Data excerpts

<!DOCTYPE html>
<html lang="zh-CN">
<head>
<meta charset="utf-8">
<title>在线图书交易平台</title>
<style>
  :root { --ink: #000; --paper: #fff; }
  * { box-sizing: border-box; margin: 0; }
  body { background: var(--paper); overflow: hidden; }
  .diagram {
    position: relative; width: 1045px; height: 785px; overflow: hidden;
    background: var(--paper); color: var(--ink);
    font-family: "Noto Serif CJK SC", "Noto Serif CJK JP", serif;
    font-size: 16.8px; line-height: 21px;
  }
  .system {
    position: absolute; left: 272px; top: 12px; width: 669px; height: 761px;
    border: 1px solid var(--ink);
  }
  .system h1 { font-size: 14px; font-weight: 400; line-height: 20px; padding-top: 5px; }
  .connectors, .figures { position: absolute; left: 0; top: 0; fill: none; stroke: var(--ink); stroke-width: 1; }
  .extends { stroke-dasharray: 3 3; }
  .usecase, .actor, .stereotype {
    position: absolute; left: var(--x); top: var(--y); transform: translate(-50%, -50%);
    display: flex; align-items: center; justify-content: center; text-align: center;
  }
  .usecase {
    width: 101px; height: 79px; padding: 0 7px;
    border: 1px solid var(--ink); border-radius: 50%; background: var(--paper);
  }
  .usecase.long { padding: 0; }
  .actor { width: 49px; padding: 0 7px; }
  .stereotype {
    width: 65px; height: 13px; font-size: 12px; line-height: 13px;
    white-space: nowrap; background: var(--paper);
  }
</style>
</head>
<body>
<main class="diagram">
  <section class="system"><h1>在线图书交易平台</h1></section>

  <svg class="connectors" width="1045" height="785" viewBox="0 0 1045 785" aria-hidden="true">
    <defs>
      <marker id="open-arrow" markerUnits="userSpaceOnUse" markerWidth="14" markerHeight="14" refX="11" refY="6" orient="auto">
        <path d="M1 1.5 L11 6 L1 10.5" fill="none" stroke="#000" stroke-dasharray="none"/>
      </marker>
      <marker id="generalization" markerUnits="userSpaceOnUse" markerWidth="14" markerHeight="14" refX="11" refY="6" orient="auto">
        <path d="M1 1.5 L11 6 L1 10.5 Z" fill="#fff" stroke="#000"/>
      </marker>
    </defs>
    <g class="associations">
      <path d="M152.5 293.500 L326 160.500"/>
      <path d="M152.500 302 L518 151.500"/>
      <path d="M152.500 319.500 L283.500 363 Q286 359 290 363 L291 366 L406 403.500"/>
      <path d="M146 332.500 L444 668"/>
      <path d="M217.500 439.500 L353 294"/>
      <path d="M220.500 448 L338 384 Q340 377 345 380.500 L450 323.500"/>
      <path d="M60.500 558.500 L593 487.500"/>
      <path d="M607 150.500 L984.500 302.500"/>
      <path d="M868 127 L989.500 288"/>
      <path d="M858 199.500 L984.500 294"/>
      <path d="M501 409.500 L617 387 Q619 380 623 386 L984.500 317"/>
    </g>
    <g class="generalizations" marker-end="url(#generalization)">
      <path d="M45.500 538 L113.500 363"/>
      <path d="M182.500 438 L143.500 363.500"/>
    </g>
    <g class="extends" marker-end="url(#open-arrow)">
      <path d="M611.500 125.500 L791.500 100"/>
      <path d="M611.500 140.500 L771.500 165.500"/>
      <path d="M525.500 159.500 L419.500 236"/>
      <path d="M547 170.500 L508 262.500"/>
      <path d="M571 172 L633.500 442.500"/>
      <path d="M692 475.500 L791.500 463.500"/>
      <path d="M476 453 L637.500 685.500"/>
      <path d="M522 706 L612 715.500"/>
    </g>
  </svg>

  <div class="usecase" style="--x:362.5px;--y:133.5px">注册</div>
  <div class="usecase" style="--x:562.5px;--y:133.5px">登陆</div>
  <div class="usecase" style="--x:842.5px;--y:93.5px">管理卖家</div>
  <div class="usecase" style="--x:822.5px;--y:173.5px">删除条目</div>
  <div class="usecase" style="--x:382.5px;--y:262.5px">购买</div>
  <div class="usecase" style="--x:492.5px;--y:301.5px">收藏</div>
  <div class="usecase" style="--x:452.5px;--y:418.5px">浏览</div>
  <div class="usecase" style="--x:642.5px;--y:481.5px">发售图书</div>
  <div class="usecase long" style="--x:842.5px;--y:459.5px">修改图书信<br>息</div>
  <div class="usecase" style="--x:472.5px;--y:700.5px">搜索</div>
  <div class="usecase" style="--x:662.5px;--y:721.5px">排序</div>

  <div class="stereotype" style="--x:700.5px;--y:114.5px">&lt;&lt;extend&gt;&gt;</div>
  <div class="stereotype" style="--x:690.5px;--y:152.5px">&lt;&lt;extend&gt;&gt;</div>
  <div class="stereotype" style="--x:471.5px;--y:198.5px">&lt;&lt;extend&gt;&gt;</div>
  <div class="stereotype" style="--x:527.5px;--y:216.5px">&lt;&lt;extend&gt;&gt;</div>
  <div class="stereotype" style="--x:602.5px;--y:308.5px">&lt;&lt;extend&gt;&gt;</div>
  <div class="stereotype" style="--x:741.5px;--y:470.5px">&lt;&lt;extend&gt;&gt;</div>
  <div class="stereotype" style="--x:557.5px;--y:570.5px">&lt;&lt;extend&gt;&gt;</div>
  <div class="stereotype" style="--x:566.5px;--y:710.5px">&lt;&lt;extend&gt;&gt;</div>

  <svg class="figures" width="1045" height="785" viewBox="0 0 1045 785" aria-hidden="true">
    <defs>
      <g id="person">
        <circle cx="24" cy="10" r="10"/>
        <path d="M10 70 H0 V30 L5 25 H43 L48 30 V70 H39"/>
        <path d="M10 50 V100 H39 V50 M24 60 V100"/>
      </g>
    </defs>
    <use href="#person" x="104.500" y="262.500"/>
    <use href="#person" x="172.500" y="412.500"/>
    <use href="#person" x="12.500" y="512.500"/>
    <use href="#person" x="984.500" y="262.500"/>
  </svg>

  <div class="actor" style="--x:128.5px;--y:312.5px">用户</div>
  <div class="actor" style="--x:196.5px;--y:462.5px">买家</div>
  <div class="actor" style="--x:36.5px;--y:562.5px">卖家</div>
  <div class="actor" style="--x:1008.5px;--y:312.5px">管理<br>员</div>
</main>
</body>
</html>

#### [GOAL OF THE EXERCISE]
Please provide nothing but the number of lines in the records that hold the string "stereotype".

#### [RESULT OF THIS EXERCISE]
10